◆ EXERCISE AIM
Write out each line from the data below that includes the word "background".

◆ RECORDS SUPPLIED
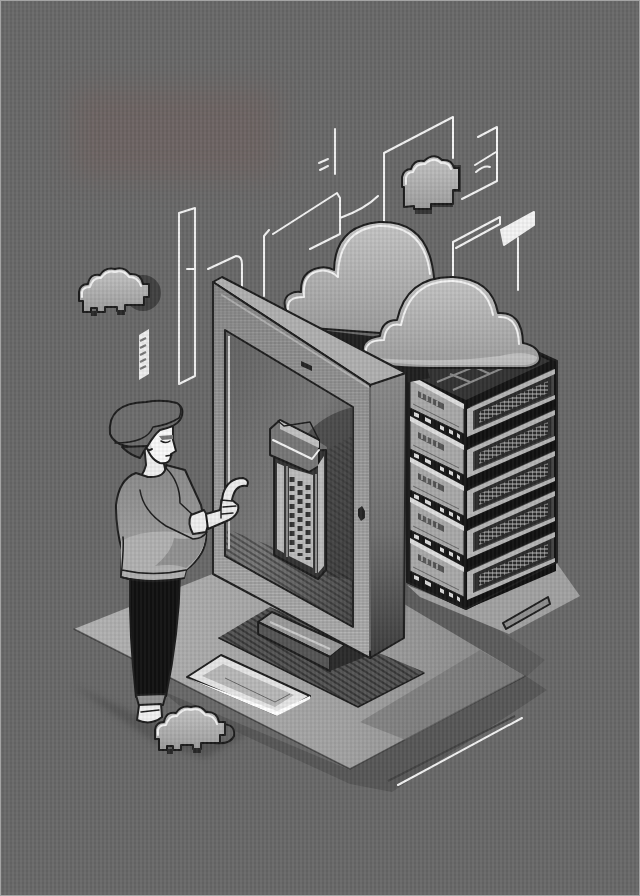
<!DOCTYPE html>
<html lang="en">
<head>
<meta charset="utf-8">
<title>Cloud hosting illustration</title>
<style>
:root{--ground:#696969;--ink:#1d1d1d;--dark:#303030;--mid:#7d7d7d;--soft:#a3a3a3;--pale:#bdbdbd;--white:#f4f4f4}
*{box-sizing:border-box}
html,body{margin:0;width:640px;height:896px;overflow:hidden;background:var(--ground)}
svg{display:block}
.line{fill:none;stroke:var(--white);stroke-width:2;stroke-linecap:round;stroke-linejoin:round}
.ink{stroke:var(--ink);stroke-width:2;stroke-linejoin:round;stroke-linecap:round}
.detail{fill:none;stroke:var(--ink);stroke-width:1.5;stroke-linecap:round;stroke-linejoin:round}
.shade{fill:#4d4d4d}
</style>
</head>
<body>
<svg width="640" height="896" viewBox="0 0 640 896" role="img" aria-label="A person in a beret touches a large monitor beside a server stack and clouds">
<defs>
  <pattern id="weave" width="4" height="4" patternUnits="userSpaceOnUse"><path d="M1 0V4" stroke="#fff" stroke-opacity=".07"/><path d="M3 0V4M0 3H4" stroke="#000" stroke-opacity=".06"/></pattern>
  <pattern id="hatch" width="5" height="5" patternUnits="userSpaceOnUse" patternTransform="rotate(32)"><path d="M0 1H5" stroke="#222" stroke-width="1.2"/></pattern>
  <pattern id="fine" width="3" height="3" patternUnits="userSpaceOnUse"><path d="M0 1H3" stroke="#333" stroke-opacity=".22"/></pattern>
  <pattern id="mesh" width="4" height="4" patternUnits="userSpaceOnUse"><path d="M0 0V4M0 2H4" stroke="#bbb" stroke-width="1"/></pattern>
  <linearGradient id="floor" x1="0" y1="0" x2="1" y2="0"><stop offset="0" stop-color="#b2b2b2"/><stop offset=".6" stop-color="#a2a2a2"/><stop offset="1" stop-color="#858585"/></linearGradient>
  <linearGradient id="bezel" x1="0" y1="0" x2="0" y2="1"><stop offset="0" stop-color="#8d8d8d"/><stop offset="1" stop-color="#b4b4b4"/></linearGradient>
  <linearGradient id="side" x1="0" y1="0" x2="0" y2="1"><stop offset="0" stop-color="#8a8a8a"/><stop offset=".55" stop-color="#707070"/><stop offset="1" stop-color="#3d3d3d"/></linearGradient>
  <linearGradient id="screen" x1="0" y1="0" x2="1" y2="1"><stop offset="0" stop-color="#636363"/><stop offset=".5" stop-color="#787878"/><stop offset="1" stop-color="#4a4a4a"/></linearGradient>
  <linearGradient id="puff" x1="0" y1="0" x2="0" y2="1"><stop offset="0" stop-color="#c6c6c6"/><stop offset="1" stop-color="#9c9c9c"/></linearGradient>
  <linearGradient id="sweater" x1="0" y1="0" x2="0" y2="1"><stop offset="0" stop-color="#898989"/><stop offset="1" stop-color="#a6a6a6"/></linearGradient>
  <filter id="blur" x="-30%" y="-50%" width="160%" height="200%"><feGaussianBlur stdDeviation="14"/></filter>
  <filter id="soft" x="-30%" y="-30%" width="160%" height="160%"><feGaussianBlur stdDeviation="3"/></filter>
  <g id="server-unit">
    <path d="M410 375L464 404V434L410 408Z" fill="#a9a9a9" stroke="#202020"/>
    <path d="M410 375L464 404V409L410 380Z" fill="#dedede"/>
    <path d="M418 391l26 13v6l-26-13z" fill="#555"/>
    <path d="M422 393v5M427 395v6M432 398v6M437 401v5" stroke="#ddd"/>
    <path d="M413 404l46 23" stroke="#666"/>
    <path d="M408 408L465 435V445L408 417Z" fill="#171717"/>
    <path d="M414 412l5 2v4l-5-2zM425 417l6 3v4l-6-3zM440 425l4 2v4l-4-2zM449 429l4 2v4l-4-2zM457 433l3 2v4l-3-2z" fill="#ddd"/>
    <path d="M469 406L555 367V399L469 437Z" fill="#414141" stroke="#151515" stroke-width="2"/>
    <path d="M475 410L551 376V395L475 428Z" fill="#2b2b2b"/>
    <path d="M479 412L548 381V393L479 423Z" fill="url(#mesh)"/>
    <path d="M467 409L555 369V374L473 411V430L555 395V399L467 437Z" fill="#b5b5b5"/>
    <path d="M467 438L556 400V408L467 446Z" fill="#111"/>
  </g>
  <g id="small-cloud">
    <path d="M4 46V35H0V26Q1 18 9 18Q11 7 21 9Q26 1 36 3Q45 0 51 8Q62 7 64 18H70V31H65V39H46V45H38V41H26V46H18V42H12V46Z" fill="url(#puff)" class="ink"/>
    <path d="M3 31V26Q4 21 11 21Q14 11 22 12Q28 4 36 6Q44 3 50 11Q59 11 62 20" class="line" stroke-width="4"/>
    <path d="M12 45h6v5h-6zM38 44h8v5h-8z" fill="#282828"/>
  </g>
</defs>

<rect id="background" width="640" height="896" fill="#696969"/>
<rect id="faded-panel" x="72" y="88" width="205" height="90" fill="#725f5c" opacity=".45" filter="url(#blur)"/>

<g id="shadows" class="shade">
  <path d="M72 685L150 720L250 733L205 758L158 745Z" opacity=".65" filter="url(#soft)"/>
  <path d="M160 690L350 770L526 676L547 690L392 792L350 784L180 706Z" opacity=".6"/>
  <path d="M406 560L466 608L545 660L525 678L406 620Z" fill="#565656" opacity=".6"/>
</g>

<g id="floor-tiles">
  <path d="M74 629L215 573L330 560L525 676L350 769Z" fill="url(#floor)"/>
  <path d="M74 629L350 769L525 676" class="detail" stroke-opacity=".55"/>
  <path d="M360 722L480 650L525 676L406 740Z" fill="#6f6f6f" opacity=".55"/>
  <path d="M407 585L466 609L556 562L580 596L509 634L420 597Z" fill="#a2a2a2"/>
  <path d="M503 623L548 597L550 604L506 629Z" fill="#8f8f8f" class="ink"/>
  <path d="M398 785L522 718" class="line" stroke-width="4"/>
  <path d="M388 781L515 716" stroke="#434343" stroke-width="2"/>
</g>

<g id="circuit-lines" class="line">
  <path d="M179 213L195 208V376L179 384Z"/><path d="M187 269h7"/>
  <path d="M208 269L236 256Q242 256 242 264V292"/>
  <path d="M264 296V236L269 230M273 234L337 193L340 198V234L310 249M340 218Q365 209 378 196"/>
  <path d="M335 129V174M319 163l9-4M320 170l8-4"/>
  <path d="M384 222V153L453 117V158"/>
  <path d="M478 137L497 127V181L462 199M475 165l21-13M476 172q8-7 14-5"/>
  <path d="M453 278V242L500 217V224L456 248"/>
  <path d="M518 238V290"/>
  <path d="M501 230L534 212V225L504 245Z" fill="#f4f4f4"/>
</g>
<g id="barcode-free-tag">
  <path d="M139 335L149 329V374L139 380Z" fill="#eee"/>
  <path d="M140 341l6-3M140 348l6-3M140 355l6-3M140 362l6-3M140 369l6-3" stroke="#777" stroke-width="2"/>
</g>

<g id="floating-clouds">
  <ellipse cx="143" cy="293" rx="18" ry="18" fill="#414141"/>
  <use href="#small-cloud" x="79" y="266"/>
  <path d="M448 165h13v27h-8v15h-21v7h-17v-9h33z" fill="#353535"/>
  <path d="M404 207V187H402V177Q404 169 411 169Q414 159 424 161Q434 152 442 160Q452 159 454 168H459V190H453V204H431V209H414V206Z" fill="url(#puff)" class="ink"/>
  <path d="M406 184V178Q407 172 413 172Q416 163 425 164Q434 156 441 163Q449 162 451 169" class="line" stroke-width="4"/>
</g>

<g id="server-stack">
  <path d="M407 374L500 335L557 361V562L466 609L407 582Z" fill="#151515" class="ink"/>
  <path d="M412 375L505 341L550 361L466 400Z" fill="#333"/>
  <path d="M437 382l76-31M453 390l77-34M470 382l-20-8M490 374l-20-9M510 366l-19-9" stroke="#8a8a8a" stroke-width="2"/>
  <use href="#server-unit"/>
  <use href="#server-unit" y="41"/>
  <use href="#server-unit" y="82"/>
  <use href="#server-unit" y="122"/>
  <use href="#server-unit" y="163"/>
  <path d="M407 374V582L466 609L557 562" class="detail"/>
</g>

<g id="large-clouds">
  <path d="M320 330L420 342L430 378L380 388Z" fill="#202020"/>
  <path id="rear-cloud" d="M287 313Q281 299 290 294Q295 291 301 292Q300 272 318 268Q327 266 334 270Q335 226 379 222Q429 220 434 278L425 318L380 333L312 328Q293 327 287 313Z" fill="url(#puff)" class="ink"/>
  <path d="M288 309Q286 297 304 297Q302 274 319 271Q329 269 338 277Q338 230 379 226Q424 225 430 274" class="line" stroke-width="6"/>
  <path id="front-cloud" d="M364 357Q358 339 380 336Q382 320 397 320Q407 276 453 277Q492 279 498 313Q522 311 523 343Q539 346 540 358Q540 366 526 368H430Q373 368 364 357Z" fill="url(#puff)" class="ink"/>
  <path d="M366 354Q364 340 384 340Q386 322 401 325Q410 280 453 281Q487 283 493 315M499 317Q518 316 519 344" class="line" stroke-width="6"/>
  <path d="M366 357Q374 363 430 365H524Q537 364 537 357Q525 350 500 356Q440 364 366 357Z" fill="#d5d5d5" opacity=".6"/>
</g>

<g id="monitor-stand">
  <path d="M218 638L270 607L424 672L358 707Z" fill="#565656"/>
  <path d="M218 638L270 607L424 672L358 707Z" fill="url(#hatch)"/>
  <path d="M219 638L358 707L424 673" class="detail"/>
  <path d="M258 622L272 612L345 645L330 657Z" fill="#999" class="ink"/>
  <path d="M258 622L330 657V671L258 634Z" fill="#555" class="ink"/>
  <path d="M330 657L345 645L372 654L330 671Z" fill="#2b2b2b"/>
  <path d="M270 622L330 649" stroke="#ccc" stroke-width="2"/>
</g>
<g id="keyboard">
  <path d="M187 677L221 655L310 696L277 715Z" fill="#e5e5e5" class="ink"/>
  <path d="M202 676L223 664L294 695L275 707Z" fill="#b8b8b8"/>
  <path d="M225 678L275 702L290 694" stroke="#666" fill="none"/>
  <path d="M187 678L277 711L310 696V699L277 716Z" fill="#fff"/>
</g>

<g id="monitor">
  <path d="M213 282L222 277L406 373L372 386Z" fill="#b0b0b0" class="ink"/>
  <path d="M370 385L406 373L404 638L370 658Z" fill="url(#side)" class="ink"/>
  <path d="M213 282L370 385V658L213 574Z" fill="url(#bezel)" class="ink"/>
  <path d="M213 282L370 385V658L213 574Z" fill="url(#fine)"/>
  <path d="M222 295L370 388V650" class="line" stroke-opacity=".35"/>
  <path d="M225 330L353 407V627L225 556Z" fill="url(#screen)" class="ink"/>
  <path d="M307 434Q324 414 353 407V580L327 576V447Z" fill="#393939" opacity=".65"/>
  <path d="M227 529L353 578V627L225 556Z" fill="url(#hatch)" opacity=".8"/>
  <path d="M327 450L353 435V579L327 577Z" fill="url(#hatch)" opacity=".5"/>
  <path d="M229 336V549" stroke="#cfcfcf" stroke-width="2"/>
  <path d="M301 361l11 5v5l-11-5z" fill="#252525"/>
  <path d="M358 509l4-3 3 5v7l-4 3-3-5z" fill="#252525"/>
</g>

<g id="screen-tower">
  <path d="M274 457L282 452L326 450V570L318 579L274 555Z" fill="#333" class="ink"/>
  <path d="M270 429L280 420L319 440V466L309 472L270 455Z" fill="#777" class="ink"/>
  <path d="M280 421L319 441V448L280 429Z" fill="#c1c1c1"/>
  <path d="M273 440L312 459L319 450" class="line"/>
  <path d="M277 463L284 466V553L277 549ZM289 468L313 475V568L289 556ZM318 465L324 456V566L318 573Z" fill="#bcbcbc"/>
  <path d="M292 477V552M300 481V556M308 485V560" stroke="#333" stroke-width="5" stroke-dasharray="5 4"/>
  <path d="M287 466V557M316 474V573" stroke="#eee"/>
  <path d="M278 421L284 426L310 422L319 440" class="detail"/>
</g>

<g id="person">
  <path d="M130 577L180 575Q179 633 166 696L136 697Q129 636 130 577Z" fill="#111" class="ink"/>
  <path d="M136 695L166 694L163 705L139 706Z" fill="#929292" class="ink"/>
  <path d="M139 705L161 704L162 717Q151 726 137 720Z" fill="#f1f1f1" class="ink"/>
  <path d="M141 712l18-2" class="detail"/>
  <path d="M144 443L146 465Q143 477 136 479Q152 491 167 478L163 459Z" fill="#eee" class="ink"/>
  <path d="M145 441Q145 430 153 427L173 426L173 440L176 451L171 454Q171 465 160 463Q149 459 145 441Z" fill="#fafafa" class="ink"/>
  <path d="M159 436l14-1v4l-11 1z" fill="#777"/>
  <path d="M161 441q5 3 9 0M166 456l6-1" class="detail"/>
  <path d="M149 437q-6 0-4 9 3 6 7 3" fill="#ddd" class="ink"/>
  <path d="M110 434Q107 403 146 402Q162 399 177 403Q186 409 180 420Q175 427 160 430Q154 435 147 447Q117 450 110 434Z" fill="#6d6d6d" class="ink"/>
  <path d="M115 443Q147 443 153 427Q168 425 179 418Q182 412 180 406" class="detail"/>
  <path d="M122 447Q130 455 140 458L147 446Z" fill="#555" class="ink"/>
  <path d="M136 473Q119 479 116 505Q116 530 122 550L121 577Q149 585 184 578L186 570Q208 553 206 532L201 505L185 470L166 465Q166 478 148 477Z" fill="url(#sweater)" class="ink"/>
  <path d="M121 541Q150 525 204 536Q207 551 186 570L184 578Q151 584 121 576Z" fill="#b1b1b1"/>
  <path d="M174 538Q191 541 206 534Q204 554 186 568Q175 563 155 566Q172 552 174 538Z" fill="#929292"/>
  <path d="M123 537Q124 548 121 577Q151 584 184 578M140 490Q143 511 166 526L193 539Q202 539 207 532M166 468Q180 482 180 503L194 516M122 570Q153 577 186 570" class="detail"/>
  <path d="M191 515L204 510Q211 520 206 532L193 534Q187 523 191 515Z" fill="#eee" class="ink"/>
  <path d="M206 514L220 510L223 494Q228 478 243 478Q250 480 247 486Q235 484 232 500L238 505Q240 514 229 520L208 529Z" fill="#eee" class="ink"/>
  <path d="M221 500l11 1M223 507l13-1M222 514l11-1M221 500v18" class="detail"/>
</g>

<g id="ground-cloud">
  <path d="M215 725Q236 721 234 736Q230 745 214 743Z" fill="#656565" class="ink"/>
  <use href="#small-cloud" x="155" y="704"/>
</g>

<rect id="surface-grain" width="640" height="896" fill="url(#weave)"/>
<rect id="edge" x=".5" y=".5" width="639" height="895" fill="none" stroke="#a4a4a4"/>
</svg>
</body>
</html>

◆ RESPONSE FOR THIS EXERCISE
html,body{margin:0;width:640px;height:896px;overflow:hidden;background:var(--ground)}
<rect id="background" width="640" height="896" fill="#696969"/>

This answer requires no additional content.